My comfort zone is a warm and fuzzy place that never fails to make me happy. Still, a point in my life came where I was annoyed with how it was going. My comfort zone got old and I needed to face what I was afraid to, something new, something I hadn’t experienced before. The easiest way to get over your fear is also the most intimidating one; just get through it. Making changes is making me better off. It made me think about how much I put up with and how much I cling to that I don’t want or deserve just because I was too scared to change something. I still love being nostalgic but I stopped letting the nostalgia keep me tied down. I stopped holding on to relationships that served my life no purpose other than happy memories, let go of grudges that were stupid in the first place, and started clearing out contacts and pictures I didn’t need anymore.

By allowing myself to move on, I allowed myself to grow. Doing things outside of your comfort zone, outside of your routine, pushes the boundaries of what you think you can and can’t do, what you think you like, and what you think you’ll hate. Doing something different and uncomfortable is scary. The future is frightening, especially with the state of our country right now, especially if you feel like you’re on the wrong path or in the wrong major. However, dwelling in the past has never and will never affect your current situation. Staying in a hostile environment and surrounding yourself with people who make you feel less than you are, just because it’s what you’re used to, will only add more stress to your life. Living with aspects of your routine that no longer satisfy you will wear you out until you forget what it is like to be excited about life instead of tired, annoyed, and afraid.

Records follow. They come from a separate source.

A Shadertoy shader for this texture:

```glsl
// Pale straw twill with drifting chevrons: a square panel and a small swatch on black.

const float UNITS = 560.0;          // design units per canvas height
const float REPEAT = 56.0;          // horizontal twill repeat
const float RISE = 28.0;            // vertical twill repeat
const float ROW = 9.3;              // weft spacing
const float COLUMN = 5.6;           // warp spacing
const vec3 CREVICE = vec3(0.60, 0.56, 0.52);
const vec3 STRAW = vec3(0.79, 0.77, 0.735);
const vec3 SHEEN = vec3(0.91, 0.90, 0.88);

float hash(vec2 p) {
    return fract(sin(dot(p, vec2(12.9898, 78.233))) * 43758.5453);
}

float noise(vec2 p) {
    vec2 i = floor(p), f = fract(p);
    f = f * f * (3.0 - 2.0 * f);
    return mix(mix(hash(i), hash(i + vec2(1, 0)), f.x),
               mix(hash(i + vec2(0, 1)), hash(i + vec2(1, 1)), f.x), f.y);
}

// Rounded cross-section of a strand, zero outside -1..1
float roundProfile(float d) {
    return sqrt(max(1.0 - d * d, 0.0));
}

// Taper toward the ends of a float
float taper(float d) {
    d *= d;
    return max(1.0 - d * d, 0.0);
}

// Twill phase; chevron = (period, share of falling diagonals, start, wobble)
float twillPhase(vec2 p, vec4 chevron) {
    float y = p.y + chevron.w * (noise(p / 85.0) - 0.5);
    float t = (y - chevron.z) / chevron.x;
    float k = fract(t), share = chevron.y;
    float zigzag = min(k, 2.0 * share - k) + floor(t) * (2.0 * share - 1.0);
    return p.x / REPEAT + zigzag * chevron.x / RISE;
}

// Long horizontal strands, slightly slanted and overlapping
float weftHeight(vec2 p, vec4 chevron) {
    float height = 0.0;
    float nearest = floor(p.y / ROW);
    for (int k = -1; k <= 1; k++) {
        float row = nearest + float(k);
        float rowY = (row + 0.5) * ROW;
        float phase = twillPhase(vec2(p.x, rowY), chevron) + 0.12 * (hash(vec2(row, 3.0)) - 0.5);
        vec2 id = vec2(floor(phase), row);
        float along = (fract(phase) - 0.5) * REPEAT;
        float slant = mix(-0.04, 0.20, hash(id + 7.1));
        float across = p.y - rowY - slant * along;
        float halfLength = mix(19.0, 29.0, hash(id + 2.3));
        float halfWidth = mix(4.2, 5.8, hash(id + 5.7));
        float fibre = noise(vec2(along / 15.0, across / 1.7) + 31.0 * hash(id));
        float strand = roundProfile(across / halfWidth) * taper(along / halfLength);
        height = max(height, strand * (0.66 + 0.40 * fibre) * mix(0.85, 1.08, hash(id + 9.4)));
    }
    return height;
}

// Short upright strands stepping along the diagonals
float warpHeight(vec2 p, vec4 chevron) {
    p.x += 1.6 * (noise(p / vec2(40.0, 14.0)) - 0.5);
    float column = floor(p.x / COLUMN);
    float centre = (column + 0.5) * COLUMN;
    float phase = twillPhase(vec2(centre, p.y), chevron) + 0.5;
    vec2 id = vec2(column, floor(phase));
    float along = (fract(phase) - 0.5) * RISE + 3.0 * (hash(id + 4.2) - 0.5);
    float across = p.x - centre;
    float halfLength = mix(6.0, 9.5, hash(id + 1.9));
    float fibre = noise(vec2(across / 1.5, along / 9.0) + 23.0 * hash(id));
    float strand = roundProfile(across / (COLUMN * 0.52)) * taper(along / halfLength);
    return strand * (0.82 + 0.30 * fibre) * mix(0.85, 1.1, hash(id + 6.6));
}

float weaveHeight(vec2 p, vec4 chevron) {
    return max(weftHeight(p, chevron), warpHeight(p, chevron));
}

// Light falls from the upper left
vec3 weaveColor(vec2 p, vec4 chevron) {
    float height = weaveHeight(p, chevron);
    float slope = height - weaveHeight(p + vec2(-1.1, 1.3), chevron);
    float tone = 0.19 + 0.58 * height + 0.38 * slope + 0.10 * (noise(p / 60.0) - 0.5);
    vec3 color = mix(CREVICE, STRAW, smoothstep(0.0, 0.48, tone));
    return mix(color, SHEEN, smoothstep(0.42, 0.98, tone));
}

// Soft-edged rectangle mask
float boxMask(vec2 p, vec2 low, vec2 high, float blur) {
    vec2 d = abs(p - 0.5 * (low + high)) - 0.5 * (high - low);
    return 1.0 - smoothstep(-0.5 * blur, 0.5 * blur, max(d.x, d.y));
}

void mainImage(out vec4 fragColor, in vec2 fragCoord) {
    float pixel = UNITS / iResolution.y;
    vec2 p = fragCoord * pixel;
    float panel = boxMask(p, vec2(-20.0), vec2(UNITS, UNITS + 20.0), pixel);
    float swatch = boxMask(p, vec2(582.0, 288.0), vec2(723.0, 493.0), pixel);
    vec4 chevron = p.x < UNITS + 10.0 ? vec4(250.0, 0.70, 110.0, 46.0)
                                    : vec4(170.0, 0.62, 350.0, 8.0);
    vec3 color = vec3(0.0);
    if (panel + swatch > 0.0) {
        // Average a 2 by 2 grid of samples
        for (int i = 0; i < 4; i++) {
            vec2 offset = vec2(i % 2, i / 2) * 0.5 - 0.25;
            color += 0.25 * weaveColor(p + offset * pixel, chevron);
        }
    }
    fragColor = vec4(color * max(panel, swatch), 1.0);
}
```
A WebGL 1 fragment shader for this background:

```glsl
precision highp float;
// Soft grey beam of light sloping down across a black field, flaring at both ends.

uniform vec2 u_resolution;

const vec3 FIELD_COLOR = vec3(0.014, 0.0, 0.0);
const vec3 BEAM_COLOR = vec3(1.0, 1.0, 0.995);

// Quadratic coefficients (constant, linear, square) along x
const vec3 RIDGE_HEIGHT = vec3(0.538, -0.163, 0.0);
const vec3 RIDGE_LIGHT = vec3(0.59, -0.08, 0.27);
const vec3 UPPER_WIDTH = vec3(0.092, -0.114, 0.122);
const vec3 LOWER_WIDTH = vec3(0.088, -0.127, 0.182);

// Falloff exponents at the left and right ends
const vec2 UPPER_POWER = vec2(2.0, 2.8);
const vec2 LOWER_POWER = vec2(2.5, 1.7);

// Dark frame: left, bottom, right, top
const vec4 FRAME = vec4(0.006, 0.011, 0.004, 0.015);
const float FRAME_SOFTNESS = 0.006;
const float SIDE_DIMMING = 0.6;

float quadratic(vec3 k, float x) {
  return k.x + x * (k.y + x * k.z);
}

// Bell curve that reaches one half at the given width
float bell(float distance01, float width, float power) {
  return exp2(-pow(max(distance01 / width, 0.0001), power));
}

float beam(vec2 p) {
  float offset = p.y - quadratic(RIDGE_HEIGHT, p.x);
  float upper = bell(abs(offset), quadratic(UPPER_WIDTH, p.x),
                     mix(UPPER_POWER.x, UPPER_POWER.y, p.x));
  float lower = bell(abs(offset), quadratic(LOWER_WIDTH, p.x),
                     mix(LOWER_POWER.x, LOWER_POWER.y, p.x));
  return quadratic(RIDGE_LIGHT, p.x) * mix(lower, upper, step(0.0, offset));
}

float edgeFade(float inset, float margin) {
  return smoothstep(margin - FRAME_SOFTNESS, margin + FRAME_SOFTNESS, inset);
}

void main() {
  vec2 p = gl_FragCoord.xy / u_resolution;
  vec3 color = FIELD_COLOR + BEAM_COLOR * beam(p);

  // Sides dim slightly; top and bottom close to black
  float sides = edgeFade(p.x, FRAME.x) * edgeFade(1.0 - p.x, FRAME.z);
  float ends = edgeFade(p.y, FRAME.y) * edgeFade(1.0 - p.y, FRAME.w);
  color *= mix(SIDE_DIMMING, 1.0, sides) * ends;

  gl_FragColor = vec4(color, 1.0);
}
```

This being said, shake things up in your routine and allow yourself to move forward. Figure out, what’s hindering you. What are you so afraid of? Don’t feel bad for getting rid of wasted space by letting go of things in your life that no longer make you happy and serve a purpose. Don’t worry so much about the future that you stick with what you know instead of going after what you want. Whatever you don’t know now, eventually you’ll figure out, but it may mean taking a chance and making a change.